Trump argued that the party’s future ― and by extension, his legacy ― is on the line. And if members did not fall in line, especially the conservatives of the House Freedom Caucus, Republicans would pay a price.

“If the Freedom Caucus kills this bill, which they could, then they will have voted to continue Obamacare, which, as the president pointed out, in 2018 probably means we would lose the House and the Senate,” said Rep. Chris Collins (R-N.Y.).

“This is do or die on Thursday for the Republicans in the midterm election,” Collins said.

Indeed, the legislative stakes are high for a new president who brings with him no experience shepherding major bills through Congress, having never served in government. Both his political capital and much of his remaining domestic legislative agenda rests on passage of this, lawmakers said. Trump seems to recognize that, and his 45-minute pitch to House Republicans came as members on both sides of the Capitol were weighing revisions to make the bill more palatable to all.

But even with these moves and the stakes Trump laid out Tuesday, the president ― at least so far ― appeared to have swayed only a few votes.

“I moved from a lean no to a no,” said Rep. Lou Barletta (R-Pa.), a former Trump surrogate who said he is worried undocumented immigrants would take advantage of the GOP plan.

Andrew Harrer/Bloomberg via Getty Images

President Donald Trump made a pitch for his health care legislation to Republicans on the Hill Tuesday.

More troubling for Trump and House Speaker Paul Ryan (R-Wis.), however, was that they do not appear to have won over Rep. Mark Meadows (R-N.C.), the chairman of the House Freedom Caucus.
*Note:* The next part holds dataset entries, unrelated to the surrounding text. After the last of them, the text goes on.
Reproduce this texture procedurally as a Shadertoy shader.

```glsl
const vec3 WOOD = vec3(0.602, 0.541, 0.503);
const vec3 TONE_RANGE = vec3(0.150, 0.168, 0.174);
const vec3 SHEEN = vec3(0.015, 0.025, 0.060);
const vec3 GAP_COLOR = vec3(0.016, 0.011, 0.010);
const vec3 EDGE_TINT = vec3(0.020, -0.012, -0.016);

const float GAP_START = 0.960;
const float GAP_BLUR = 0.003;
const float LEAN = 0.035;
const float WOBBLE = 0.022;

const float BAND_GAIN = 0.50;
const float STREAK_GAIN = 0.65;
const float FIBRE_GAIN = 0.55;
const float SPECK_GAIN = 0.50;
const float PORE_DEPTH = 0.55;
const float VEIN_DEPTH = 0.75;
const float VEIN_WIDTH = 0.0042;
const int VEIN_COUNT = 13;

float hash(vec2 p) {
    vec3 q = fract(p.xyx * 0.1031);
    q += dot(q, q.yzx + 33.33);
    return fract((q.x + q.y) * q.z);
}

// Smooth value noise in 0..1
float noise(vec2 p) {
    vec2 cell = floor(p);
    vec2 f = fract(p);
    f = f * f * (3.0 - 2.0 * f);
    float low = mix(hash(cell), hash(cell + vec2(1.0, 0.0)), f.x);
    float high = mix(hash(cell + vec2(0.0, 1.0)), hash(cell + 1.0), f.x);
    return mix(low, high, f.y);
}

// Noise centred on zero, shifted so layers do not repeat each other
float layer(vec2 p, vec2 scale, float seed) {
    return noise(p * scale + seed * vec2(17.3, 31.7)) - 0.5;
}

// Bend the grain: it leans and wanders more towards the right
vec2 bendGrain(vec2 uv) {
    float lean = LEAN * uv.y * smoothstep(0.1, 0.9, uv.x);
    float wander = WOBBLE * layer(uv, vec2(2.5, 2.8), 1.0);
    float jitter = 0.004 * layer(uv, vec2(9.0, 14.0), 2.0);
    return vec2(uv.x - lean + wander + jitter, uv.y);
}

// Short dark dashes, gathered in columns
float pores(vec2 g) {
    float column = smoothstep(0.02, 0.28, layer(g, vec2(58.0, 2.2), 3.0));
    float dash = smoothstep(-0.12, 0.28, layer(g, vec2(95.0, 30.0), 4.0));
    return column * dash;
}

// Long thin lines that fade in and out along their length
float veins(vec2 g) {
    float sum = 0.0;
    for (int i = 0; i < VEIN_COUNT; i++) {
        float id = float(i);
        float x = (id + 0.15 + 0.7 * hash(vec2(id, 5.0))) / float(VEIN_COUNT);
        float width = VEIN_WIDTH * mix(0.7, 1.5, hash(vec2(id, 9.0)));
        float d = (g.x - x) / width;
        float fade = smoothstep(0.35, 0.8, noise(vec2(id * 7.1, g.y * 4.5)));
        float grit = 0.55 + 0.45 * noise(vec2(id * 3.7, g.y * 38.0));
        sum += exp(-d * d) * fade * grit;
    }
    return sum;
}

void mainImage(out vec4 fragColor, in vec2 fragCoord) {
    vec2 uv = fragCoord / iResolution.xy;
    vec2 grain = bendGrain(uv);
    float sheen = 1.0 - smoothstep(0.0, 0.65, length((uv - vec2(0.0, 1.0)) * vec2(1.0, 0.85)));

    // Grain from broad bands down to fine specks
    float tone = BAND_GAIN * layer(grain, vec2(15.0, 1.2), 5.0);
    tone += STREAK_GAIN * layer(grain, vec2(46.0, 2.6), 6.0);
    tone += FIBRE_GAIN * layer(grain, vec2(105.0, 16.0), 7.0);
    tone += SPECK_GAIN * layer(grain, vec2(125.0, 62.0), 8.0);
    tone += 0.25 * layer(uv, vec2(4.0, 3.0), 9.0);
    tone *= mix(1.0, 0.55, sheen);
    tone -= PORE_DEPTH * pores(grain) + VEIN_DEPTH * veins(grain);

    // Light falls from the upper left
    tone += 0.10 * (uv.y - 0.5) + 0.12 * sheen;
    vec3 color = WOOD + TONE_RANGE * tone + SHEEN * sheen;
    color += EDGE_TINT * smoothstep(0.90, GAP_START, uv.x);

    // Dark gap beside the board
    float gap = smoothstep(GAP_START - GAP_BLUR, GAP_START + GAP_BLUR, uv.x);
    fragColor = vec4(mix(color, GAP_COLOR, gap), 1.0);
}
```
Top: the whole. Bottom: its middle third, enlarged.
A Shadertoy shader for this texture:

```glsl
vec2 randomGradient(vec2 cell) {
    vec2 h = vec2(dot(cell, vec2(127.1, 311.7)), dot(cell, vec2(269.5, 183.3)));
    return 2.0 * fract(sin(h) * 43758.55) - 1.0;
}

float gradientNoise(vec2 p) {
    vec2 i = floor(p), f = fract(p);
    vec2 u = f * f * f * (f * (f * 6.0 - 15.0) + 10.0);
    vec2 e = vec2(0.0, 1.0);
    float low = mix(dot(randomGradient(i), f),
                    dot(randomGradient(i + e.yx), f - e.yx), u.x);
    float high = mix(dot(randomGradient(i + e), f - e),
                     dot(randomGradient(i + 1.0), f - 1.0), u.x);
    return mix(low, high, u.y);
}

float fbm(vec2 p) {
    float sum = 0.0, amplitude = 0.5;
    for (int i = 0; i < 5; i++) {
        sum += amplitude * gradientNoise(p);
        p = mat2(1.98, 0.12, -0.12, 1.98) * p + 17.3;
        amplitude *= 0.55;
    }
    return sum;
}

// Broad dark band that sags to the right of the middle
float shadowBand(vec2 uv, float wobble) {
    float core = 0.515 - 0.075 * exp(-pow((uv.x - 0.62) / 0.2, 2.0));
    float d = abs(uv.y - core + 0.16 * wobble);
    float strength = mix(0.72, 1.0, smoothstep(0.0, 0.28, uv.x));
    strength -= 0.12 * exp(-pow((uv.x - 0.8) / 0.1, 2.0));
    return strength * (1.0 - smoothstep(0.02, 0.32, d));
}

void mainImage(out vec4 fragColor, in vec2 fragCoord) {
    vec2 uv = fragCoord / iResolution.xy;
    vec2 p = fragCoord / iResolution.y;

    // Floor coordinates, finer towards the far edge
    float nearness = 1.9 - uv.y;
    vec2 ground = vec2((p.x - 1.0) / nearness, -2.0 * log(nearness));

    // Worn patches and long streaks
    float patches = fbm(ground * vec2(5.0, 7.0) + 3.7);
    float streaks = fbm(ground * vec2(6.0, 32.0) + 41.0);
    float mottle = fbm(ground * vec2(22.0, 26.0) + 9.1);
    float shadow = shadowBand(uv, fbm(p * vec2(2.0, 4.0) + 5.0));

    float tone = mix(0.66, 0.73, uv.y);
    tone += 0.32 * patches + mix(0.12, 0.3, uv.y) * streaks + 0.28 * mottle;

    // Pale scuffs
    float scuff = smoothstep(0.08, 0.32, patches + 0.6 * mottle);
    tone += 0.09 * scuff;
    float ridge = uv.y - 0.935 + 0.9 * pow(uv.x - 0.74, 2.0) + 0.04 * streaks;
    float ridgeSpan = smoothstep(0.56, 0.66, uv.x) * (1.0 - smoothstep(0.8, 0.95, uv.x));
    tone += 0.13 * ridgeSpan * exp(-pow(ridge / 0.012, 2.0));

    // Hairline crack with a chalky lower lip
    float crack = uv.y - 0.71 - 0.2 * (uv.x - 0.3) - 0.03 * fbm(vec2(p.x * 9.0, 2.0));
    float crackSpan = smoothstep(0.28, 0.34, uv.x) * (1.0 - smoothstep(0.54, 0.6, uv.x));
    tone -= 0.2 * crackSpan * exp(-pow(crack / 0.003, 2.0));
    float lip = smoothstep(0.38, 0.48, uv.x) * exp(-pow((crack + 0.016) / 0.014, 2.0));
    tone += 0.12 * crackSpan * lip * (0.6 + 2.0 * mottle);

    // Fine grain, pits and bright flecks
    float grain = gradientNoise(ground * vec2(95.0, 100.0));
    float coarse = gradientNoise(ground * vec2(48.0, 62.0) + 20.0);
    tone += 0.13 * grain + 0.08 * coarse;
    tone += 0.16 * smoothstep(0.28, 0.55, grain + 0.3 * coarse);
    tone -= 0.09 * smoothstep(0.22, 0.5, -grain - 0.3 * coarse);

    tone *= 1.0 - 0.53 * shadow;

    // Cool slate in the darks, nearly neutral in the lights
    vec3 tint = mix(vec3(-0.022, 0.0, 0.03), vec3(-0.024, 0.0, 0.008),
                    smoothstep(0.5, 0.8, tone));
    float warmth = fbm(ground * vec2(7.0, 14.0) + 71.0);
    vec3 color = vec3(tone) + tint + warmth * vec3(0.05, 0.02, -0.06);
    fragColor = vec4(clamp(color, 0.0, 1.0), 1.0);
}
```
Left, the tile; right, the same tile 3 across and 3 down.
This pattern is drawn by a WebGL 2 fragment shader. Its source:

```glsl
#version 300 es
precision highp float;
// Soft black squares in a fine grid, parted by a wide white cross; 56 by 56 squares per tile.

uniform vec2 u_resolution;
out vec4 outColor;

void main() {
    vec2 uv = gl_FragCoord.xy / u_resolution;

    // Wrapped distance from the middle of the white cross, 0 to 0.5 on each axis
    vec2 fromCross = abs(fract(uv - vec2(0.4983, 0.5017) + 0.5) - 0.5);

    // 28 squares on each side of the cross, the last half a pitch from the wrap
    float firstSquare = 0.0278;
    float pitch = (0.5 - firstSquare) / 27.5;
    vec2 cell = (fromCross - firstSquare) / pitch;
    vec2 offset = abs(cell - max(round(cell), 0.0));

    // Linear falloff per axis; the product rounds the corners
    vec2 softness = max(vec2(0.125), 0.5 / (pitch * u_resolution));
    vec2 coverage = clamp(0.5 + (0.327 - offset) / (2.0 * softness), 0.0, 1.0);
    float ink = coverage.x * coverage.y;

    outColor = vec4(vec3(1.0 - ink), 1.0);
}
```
“They do not have the votes right now,” Meadows said, adding that he doubted his colleagues would get on board if leaders delay the vote.

“I’ve had no indication that any of my Freedom Caucus colleagues have switched their vote,” Meadows said. “I’m not giving numbers. There’s still more than enough to make sure that we need to continue the discussion.”

Still, other Republicans were all in with Trump, largely because of the political implications if the GOP fails.

“He said look, if you don’t get behind this, you all ran on repealing Obamacare. It looks like you’d be ripe for a primary if you don’t keep your promise,” said Rep. Blake Farenthold (R-Texas).

Even that was not sufficient for some of the GOP’s more maverick conservatives.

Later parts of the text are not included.